The next morning when we left the village Karma showed up with nothing but the clothes on her back and no shoes on her feet. I caught myself having what my mom would call a “Jersey girl moment.”
“She doesn’t have a bag, a change of clothes, a picture she wants to bring? This is it?”
“Don’t you have anything else you want to bring with you?” I asked her.
I should have been used to it by now. Not one of the kids had come with a single belonging. It’s something that always surprises me and that I don’t think I’ll ever get used to.
The whole village had gathered for our send off. My pack was filled with soy nuts, and buckwheat, corn kernels, and potatoes that the villagers had given me for the journey. A few of Karma’s friends walked with us for a while through the fields to the outskirts of the village until we came to the path where we knew it was time to go our separate ways. We all came to a stop and looked at one another in silence. All of a sudden one of the little girls that had come with us, pictured in this blog, walked up to Karma and slipped the sandals off her feet.

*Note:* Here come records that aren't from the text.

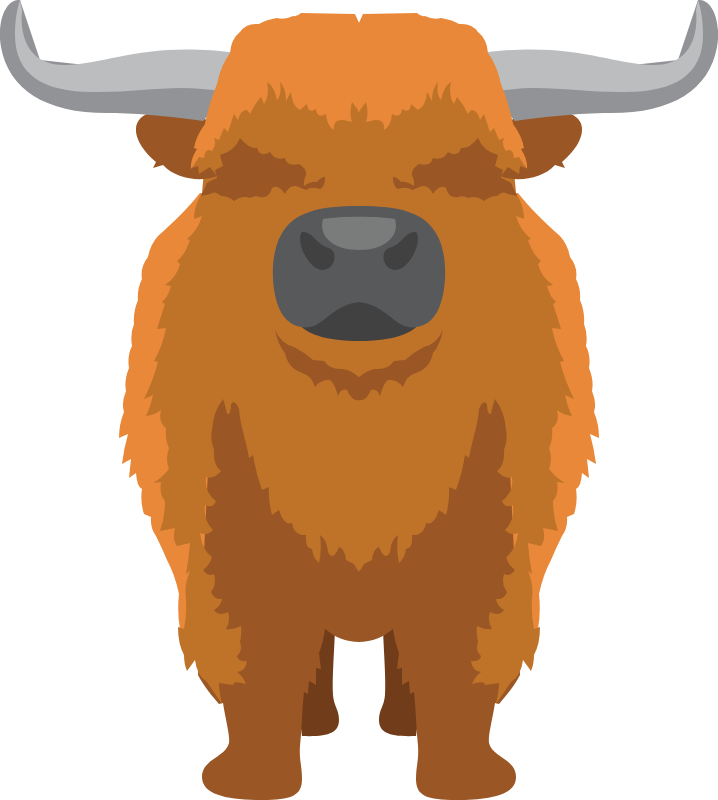
<!DOCTYPE html>
<html lang="en">
<head>
<meta charset="utf-8">
<title>Highland bull</title>
<style>
:root {
  --coat-light: #e88838;
  --coat: #be7329;
  --coat-dark: #9a5624;
  --coat-deep: #713c19;
  --horn: #bcbdbe;
  --horn-shade: #929396;
  --muzzle: #58595b;
  --muzzle-dark: #414142;
  --muzzle-shine: #7a7c7b;
}
html, body { margin: 0; background: #fff; overflow: hidden; }
svg { display: block; width: 718px; height: 800px; }
.coat-light { fill: var(--coat-light); }
.coat { fill: var(--coat); }
.coat-dark { fill: var(--coat-dark); }
.coat-deep { fill: var(--coat-deep); }
.horn { fill: var(--horn); }
.horn-shade { fill: var(--horn-shade); }
.muzzle { fill: var(--muzzle); }
.muzzle-dark { fill: var(--muzzle-dark); }
.muzzle-shine { fill: var(--muzzle-shine); }
</style>
</head>
<body>
<svg viewBox="0 0 718 800" role="img" aria-label="Highland bull seen from the front">
  <defs>
    <g id="body-half">
      <path class="coat-deep" d="M322 628L335 630C334 655 332 680 333 695C334 707 339 709 339 720C339 733 328 737 302 736L296 690Z"/>
      <path class="coat-light" d="M200 193C188 208 175 221 158 236Q150 245 148 257Q140 267 142 279Q137 289 138 300Q133 312 134 324Q130 334 132 346Q127 356 129 368Q124 380 126 391Q121 403 124 412Q119 424 119 438L128 434Q124 448 122 464L131 459L129 478L136 473Q137 487 142 489Q140 502 144 514L151 517Q150 528 156 536Q162 548 167 560Q175 575 179 594Q177 612 180 629L200 640L240 420L240 195Z"/>
      <path class="coat-dark" d="M198 675C205 688 213 697 219 704L223 703C226 722 230 735 229 743C226 757 202 759 202 777C202 795 228 800 262 800C291 800 302 796 302 779C302 766 299 760 300 746C302 728 302 710 304 692L308 694L309 681L316 685L316 668L321 669L319 653Q323 643 325 629C335 637 345 642 360 642V390H212Z"/>
      <path class="coat" d="M203 182L202 193Q194 206 194 219L202 216Q198 230 187 239L190 240Q185 255 177 261L180 264Q177 277 165 285L171 286Q168 297 162 302L165 304Q161 316 157 329L166 328Q163 345 154 361L158 362Q153 381 144 399L153 395Q151 406 146 416Q155 415 161 410Q158 423 166 428Q165 440 169 448Q165 459 169 469Q162 478 153 483L161 482Q159 495 165 501Q165 517 160 531L175 528Q172 539 177 546L190 543Q189 558 186 574L190 571Q184 585 186 598Q187 614 184 629L178 627Q178 644 184 655Q184 664 187 671L195 660Q197 676 207 682Q213 691 222 704Q219 690 219 683L233 685Q233 680 246 684Q243 676 237 672Q246 671 247 661Q238 662 237 656Q243 651 240 642Q242 634 241 626Q232 630 226 629Q231 620 228 612Q219 617 214 610Q221 606 222 599Q214 600 211 592Q217 584 214 574Q208 577 203 570Q210 565 212 557Q202 550 200 533Q208 536 213 530Q203 520 205 505Q213 509 216 501Q204 492 206 477Q213 480 221 471Q213 465 214 450Q210 440 212 430Q213 412 223 399Q225 404 227 414Q231 415 231 404Q235 399 239 409C240 425 246 440 249 458L253 455Q256 474 262 490L269 487Q268 501 272 515L279 510Q284 526 292 523Q294 536 306 535Q305 549 312 549Q313 558 319 563Q322 550 320 535Q327 540 328 552Q333 562 339 547Q345 549 346 560L354 564Q356 569 360 572V100H210Z"/>
    </g>
    <g id="head-half">
      <path class="coat-dark" d="M150 113C129 119 132 142 156 162L153 168L163 165C177 180 202 182 218 176L232 140L205 119Z"/>
      <path class="horn-shade" d="M20 0C4 -1 -3 25 1 47C9 91 48 115 115 113C147 114 176 117 203 121L240 82L40 60Z"/>
      <path class="horn" d="M20 0L22 10C19 41 32 66 66 65C112 63 147 41 238 53L225 92C178 83 146 92 97 92C44 93 15 75 15 35C15 20 17 9 20 0Z"/>
      <path class="coat" d="M206 120L192 168L198 166L199 174L210 167L217 176L207 183L202 196L240 220H360V60H230Z"/>
      <path class="coat-dark" d="M201 196L207 183Q212 180 217 178L215 170L223 166L220 155Q235 151 240 138Q249 149 257 148Q260 158 270 152Q275 161 285 158Q287 167 299 164Q307 169 306 175Q303 181 304 186Q312 181 317 182Q321 177 325 177Q325 187 320 189Q311 186 306 190L296 186Q289 185 285 194Q278 184 272 188Q269 199 260 197Q255 195 250 198Q242 195 234 201Q228 196 221 196Q215 190 210 194Z"/>
      <path class="coat-light" d="M360 25L355 14L301 13Q297 17 293 16Q285 20 277 18Q265 20 259 24Q246 23 240 32Q231 39 230 53Q221 65 217 84Q209 104 205 124Q196 136 194 148L197 149Q190 160 191 169L199 157L204 158Q205 147 212 151Q217 145 214 138L219 140L224 128L228 132L234 114L238 120Q241 109 247 110L250 114Q254 105 261 97L264 104Q270 95 267 82Q274 86 277 100Q282 95 280 82Q286 88 286 101L291 92Q292 106 300 110L307 104Q308 114 316 109Q317 119 326 114Q327 126 334 130Q333 119 343 120L352 122Q349 113 352 102Q356 107 360 113Z"/>
      <path class="coat-dark" d="M275 330Q281 344 294 347Q304 352 313 360L324 361Q330 370 343 369Q351 370 360 378V400Q352 402 347 390Q341 388 338 396Q333 378 327 380Q319 381 315 387Q311 375 302 373Q288 368 285 353Q278 345 275 330Z"/>
    </g>
    <path id="nostril" class="muzzle-dark" d="M302 232C313 231 315 244 329 248C338 251 336 269 323 270C308 270 295 240 302 232Z"/>
  </defs>

  <g id="body">
    <use href="#body-half"/>
    <use href="#body-half" transform="matrix(-1 0 0 1 718 0)"/>
  </g>

  <g id="head">
    <use href="#head-half"/>
    <use href="#head-half" transform="matrix(-1 0 0 1 718 0)"/>
  </g>

  <g id="snout">
    <path class="muzzle-dark" d="M298 322C304 334 327 341 359 341C391 341 414 334 420 322L359 290Z"/>
    <path class="muzzle" d="M359 206C399 206 425 212 437 235C447 252 448 286 439 308C432 326 414 331 402 325C388 317 381 305 359 302C337 305 330 317 316 325C304 331 286 326 279 308C270 286 271 252 281 235C293 212 319 206 359 206Z"/>
    <path class="muzzle-shine" d="M323 219C340 216 378 216 395 219C400 237 384 250 359 250C334 250 318 237 323 219Z"/>
    <use href="#nostril"/>
    <use href="#nostril" transform="matrix(-1 0 0 1 718 0)"/>
  </g>
</svg>
</body>
</html>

“Lo,” was all she said. (Here)
Karma looked up at the girl with a very surprised look on her face. “No it’s okay, I’ll be fine without them.”
“Please take them. You’ll need them,” the little girl told her.
I watched Karma’s eyes well up with tears as she slipped her feet into the old worn sandals and said her final goodbye to the girls. Then she walked; up and down mountains, through rivers, and streams, and mud for three days with the sandals on her feet until we reached her new home. She walked with them to her first day of school when I took her to meet her new principal and her teacher in nursery class, and then for the rest of the week as I watched her write the alphabet, over and over and over again while the other children played or watched TV.
There are times when I get really discouraged. I think to myself, what am I doing all the way over here? Who am I in this world? There are so many kids and for every child that I keep or enroll in school, there were at least 100 others that I have to say no to. I never forget their faces.
I guess my point in telling this story is that there are little heros along the way that inspire me. These are the people that keep me going, and that give me hope in this world. I always think about the little girl that gave the shoes off her feet that day for her friend, not knowing if or when her next pair would come. I imagine her barefoot working the fields, or with one of her baby brothers on her back carrying water. She inspired me and touched my heart in such a big way.
Then there’s the girl in Bukhta’s story- the one who came and asked that I go and find him, this little boy she barely even knew, but had seen on the way to her village and wanted to help. She went with me to go and find him and he’s now living in a safe home with enough food and 19 brothers and sisters. He’s going to school and it’s only because of her actions. She took the time to stop by my house one day and introduce herself, a 16 year old girl studying to be a teacher. She is the REAL hero of Buhkta’s story. She changed Buhkta’s life forever and I don’t even know that Buhkta is old enough to know or understand that yet.
I recently got an e-mail from a beautiful Canadian woman whose name also happens to be Maggie. She had read my blog and was writing to tell me about an organization called “Facing the World” that does operations for children with facial deformities. She wrote the organization to tell them about Juntara, the little girl I wrote about in the “Ugly-beautiful” entry a few weeks ago. The next day I got an e-mail from Facing the World saying that Juntara was a candidate for one of their surgeries. Assuming that all goes well and I can get them a CT scan and an MRI, she could very well be flying over to London for surgery on her orbital brain tumor.
We are all connected in this beautiful world. We are connected by our actions towards each other.